(Beginning of Dataset entries)

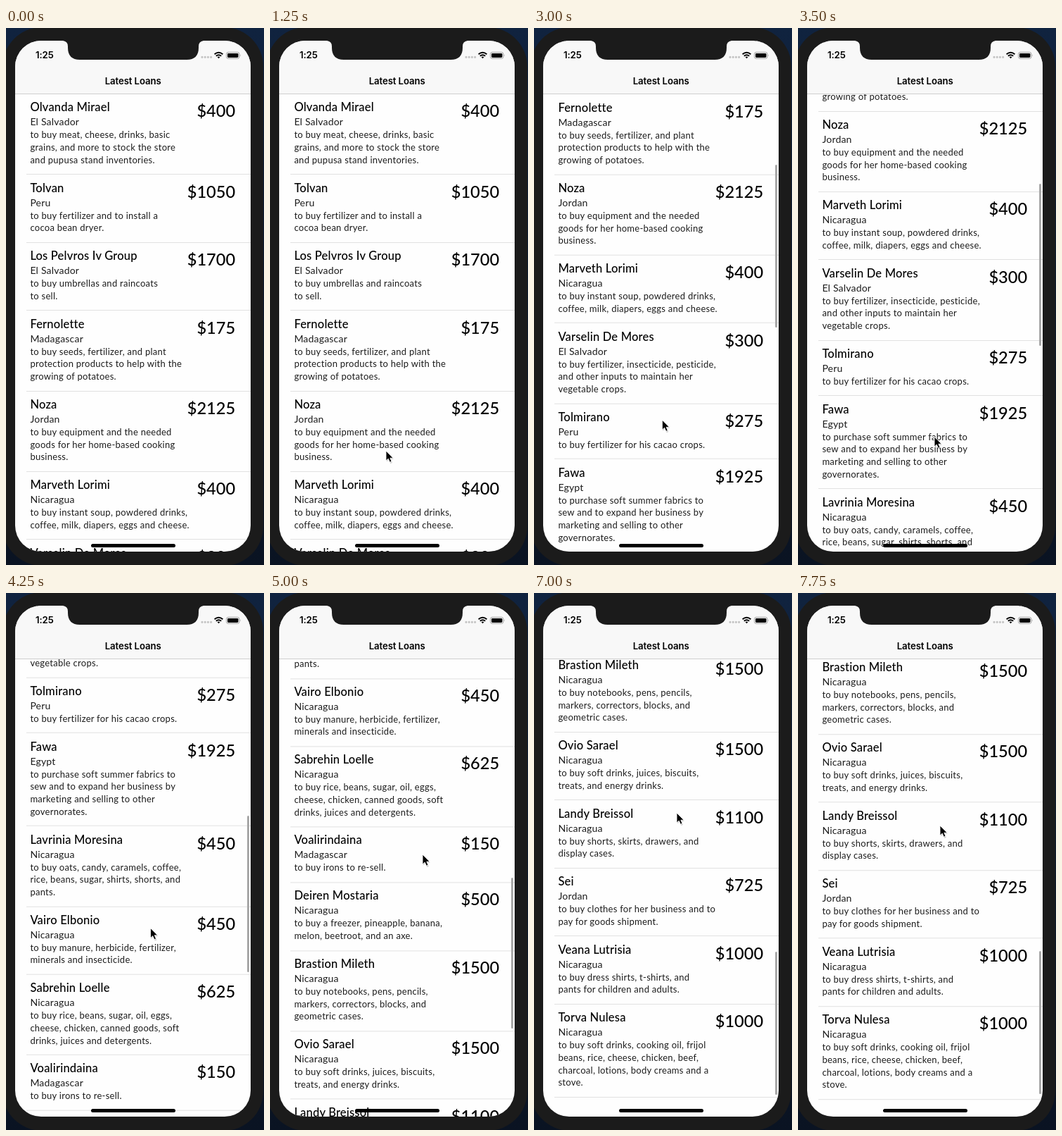
Animation, 367 px wide and 762 px high, one loop 8000 ms. Source, as an HTML page:

```html
<!DOCTYPE html>
<html lang="en">
<head>
<meta charset="utf-8">
<title>Latest Loans</title>
<style>
  html, body { margin: 0; width: 100%; height: 100%; overflow: hidden; background: #0b1626; }
  #stage { position: absolute; left: 0; top: 0; width: 367px; height: 762px; overflow: hidden;
    background: linear-gradient(#10233f, #0a1322); }
  #stage div, #stage svg { position: absolute; }
  #stage .phone { left: -5px; top: -1px; width: 371px; height: 764px; border-radius: 56px; background: #1b1b1b; }
  #stage .screen { left: 13.2px; top: 18px; width: 335px; height: 725px; border-radius: 37px;
    overflow: hidden; background: #fefefe; color: #000; }
  #list { left: 0; top: 76.2px; width: 335px; font-family: Lato, "Open Sans", sans-serif; }
  #list .row { position: relative; box-sizing: border-box; padding: 8.2px 0 12px 21.2px; }
  .row::after { content: ""; position: absolute; left: 16px; right: 0; bottom: 0; height: 1px; background: #e1e1e1; }
  .row h2, .row h3, .row p { margin: 0; white-space: pre; }
  .row h2 { font-size: 16.5px; font-weight: 500; line-height: 20px; letter-spacing: .2px; }
  .row h3 { margin-top: 2px; font-size: 14px; font-weight: 400; line-height: 18px; letter-spacing: .2px; color: #1c1c1c; }
  .row p { margin-top: 1px; font-size: 13px; line-height: 17.667px; letter-spacing: .27px; color: #1c1c1c; }
  .row b { position: absolute; right: 22px; top: 9.2px; font-size: 23.6px; font-weight: 500; line-height: 28px; }
  #stage .bar { left: 0; top: 0; width: 335px; height: 75px; background: #f8f8f8; border-bottom: 1px solid #cfcfcf;
    font: 600 13.2px/16px Inter, sans-serif; letter-spacing: -.1px; }
  #stage .title { left: 0; top: 49.2px; width: 335px; text-align: center; }
  #stage .clock { left: 28.8px; top: 12.4px; }
  #thumb { left: 329.8px; width: 2.7px; border-radius: 2px; background: #a9a9a9; }
  #stage .home { left: 107.8px; top: 714px; width: 120px; height: 4.5px; border-radius: 3px; background: #000; }
  #art { left: 0; top: 0; }
</style>
</head>
<body>
<div id="stage">
  <div class="phone"></div>
  <div class="screen">
    <div id="list"></div>
    <div id="thumb"></div>
    <div class="bar">
      <div class="clock">1:25</div>
      <div class="title">Latest Loans</div>
    </div>
    <div class="home"></div>
  </div>
  <svg id="art" width="367" height="762">
    <path fill="#1b1b1b" d="M81 17H281V18Q274 19 274 26V28Q274 45 257 45H105Q88 45 88 28V26Q88 19 81 18Z"/>
    <path d="M279 41.3H292" stroke="#c4c4c4" stroke-width="3.2" stroke-linecap="round" stroke-dasharray="0 4.2"/>
    <g fill="none" stroke="#000" stroke-width="1.9">
      <path d="M296.6 37.3Q302.5 32 308.4 37.3"/>
      <path d="M298.8 39.8Q302.5 36.5 306.2 39.8"/>
    </g>
    <path d="M300.6 41.3Q302.5 39.8 304.4 41.3L302.5 43.3Z"/>
    <rect x="313.5" y="34.4" width="18.4" height="9" rx="2.5" fill="none" stroke="#999" stroke-width=".9"/>
    <rect x="315" y="35.9" width="15.4" height="6" rx="1.3"/>
    <path fill="#999" d="M332.9 37.3Q334.3 38.9 332.9 40.5Z"/>
    <g id="cursor">
      <path d="M1 2V17L4.5 14L7 20L10 19L7.4 13H12Z" opacity=".18"/>
      <path d="M0 0V15.6L3.6 12.4L6.1 18L8.9 16.8L6.5 11.4H11.4Z" stroke="#fff" stroke-linejoin="round"/>
    </g>
  </svg>
</div>
<script>
const LOOP = 8000, TICK = 250, MAX_SCROLL = 1468;

const loans = [
  ["Olvanda Mirael", "El Salvador", 400, "to buy meat, cheese, drinks, basic\ngrains, and more to stock the store\nand pupusa stand inventories."],
  ["Tolvan", "Peru", 1050, "to buy fertilizer and to install a\ncocoa bean dryer."],
  ["Los Pelvros Iv Group", "El Salvador", 1700, "to buy umbrellas and raincoats\nto sell."],
  ["Fernolette", "Madagascar", 175, "to buy seeds, fertilizer, and plant\nprotection products to help with the\ngrowing of potatoes."],
  ["Noza", "Jordan", 2125, "to buy equipment and the needed\ngoods for her home-based cooking\nbusiness."],
  ["Marveth Lorimi", "Nicaragua", 400, "to buy instant soup, powdered drinks,\ncoffee, milk, diapers, eggs and cheese."],
  ["Varselin De Mores", "El Salvador", 300, "to buy fertilizer, insecticide, pesticide,\nand other inputs to maintain her\nvegetable crops."],
  ["Tolmirano", "Peru", 275, "to buy fertilizer for his cacao crops."],
  ["Fawa", "Egypt", 1925, "to purchase soft summer fabrics to\nsew and to expand her business by\nmarketing and selling to other\ngovernorates."],
  ["Lavrinia Moresina", "Nicaragua", 450, "to buy oats, candy, caramels, coffee,\nrice, beans, sugar, shirts, shorts, and\npants."],
  ["Vairo Elbonio", "Nicaragua", 450, "to buy manure, herbicide, fertilizer,\nminerals and insecticide."],
  ["Sabrehin Loelle", "Nicaragua", 625, "to buy rice, beans, sugar, oil, eggs,\ncheese, chicken, canned goods, soft\ndrinks, juices and detergents."],
  ["Voalirindaina", "Madagascar", 150, "to buy irons to re-sell."],
  ["Deiren Mostaria", "Nicaragua", 500, "to buy a freezer, pineapple, banana,\nmelon, beetroot, and an axe."],
  ["Brastion Mileth", "Nicaragua", 1500, "to buy notebooks, pens, pencils,\nmarkers, correctors, blocks, and\ngeometric cases."],
  ["Ovio Sarael", "Nicaragua", 1500, "to buy soft drinks, juices, biscuits,\ntreats, and energy drinks."],
  ["Landy Breissol", "Nicaragua", 1100, "to buy shorts, skirts, drawers, and\ndisplay cases."],
  ["Sei", "Jordan", 725, "to buy clothes for her business and to\npay for goods shipment."],
  ["Veana Lutrisia", "Nicaragua", 1000, "to buy dress shirts, t-shirts, and\npants for children and adults."],
  ["Torva Nulesa", "Nicaragua", 1000, "to buy soft drinks, cooking oil, frijol\nbeans, rice, cheese, chicken, beef,\ncharcoal, lotions, body creams and a\nstove."]
];

// Stops of the gesture: time, scroll, cursor x, cursor y
const stops = [
  [1250, 0, 165, 600],
  [2000, 51, 149, 488],
  [3500, 397, 194, 580],
  [5000, 1043.6, 217, 371],
  [6000, 1186.7, 208, 497],
  [7000, MAX_SCROLL, 203, 312],
  [7750, 1464.8, 202, 330]
];

const $ = id => document.getElementById(id);
const ease = u => u * u * (3 - 2 * u);

function poseAt(t) {
  const next = stops.findIndex(s => s[0] >= t);
  if (next <= 0) return stops[0];
  const a = stops[next - 1], b = stops[next];
  const k = ease((t - a[0]) / (b[0] - a[0]));
  return a.map((v, i) => v + (b[i] - v) * k);
}

$("list").innerHTML = loans.map(([name, country, sum, use]) =>
  `<div class="row"><h2>${name}</h2><h3>${country}</h3><p>${use}</p><b>$${sum}</b></div>`).join("");

function draw() {
  const now = performance.now() % LOOP;
  const t = Math.floor(now / TICK) * TICK;
  const [, scroll, x, y] = poseAt(t);
  $("list").style.transform = `translateY(${-scroll}px)`;

  // The thumb shrinks as more rows become known
  const p = scroll / MAX_SCROLL;
  const thumb = $("thumb").style;
  thumb.visibility = scroll > 0 ? "visible" : "hidden";
  thumb.top = 77 + 487 * p - 73 * p * p + "px";
  thumb.height = 239 - 36 * p + "px";

  const cursor = $("cursor");
  cursor.style.visibility = t >= stops[0][0] ? "visible" : "hidden";
  cursor.setAttribute("transform", `translate(${x} ${y}) scale(.9)`);
  requestAnimationFrame(draw);
}
draw();
</script>
</body>
</html>
```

(End of Dataset entries)

Problem to work on: Could you work out how many lines in the material contain the word "class"? Reply with the number only.

The completed task: 7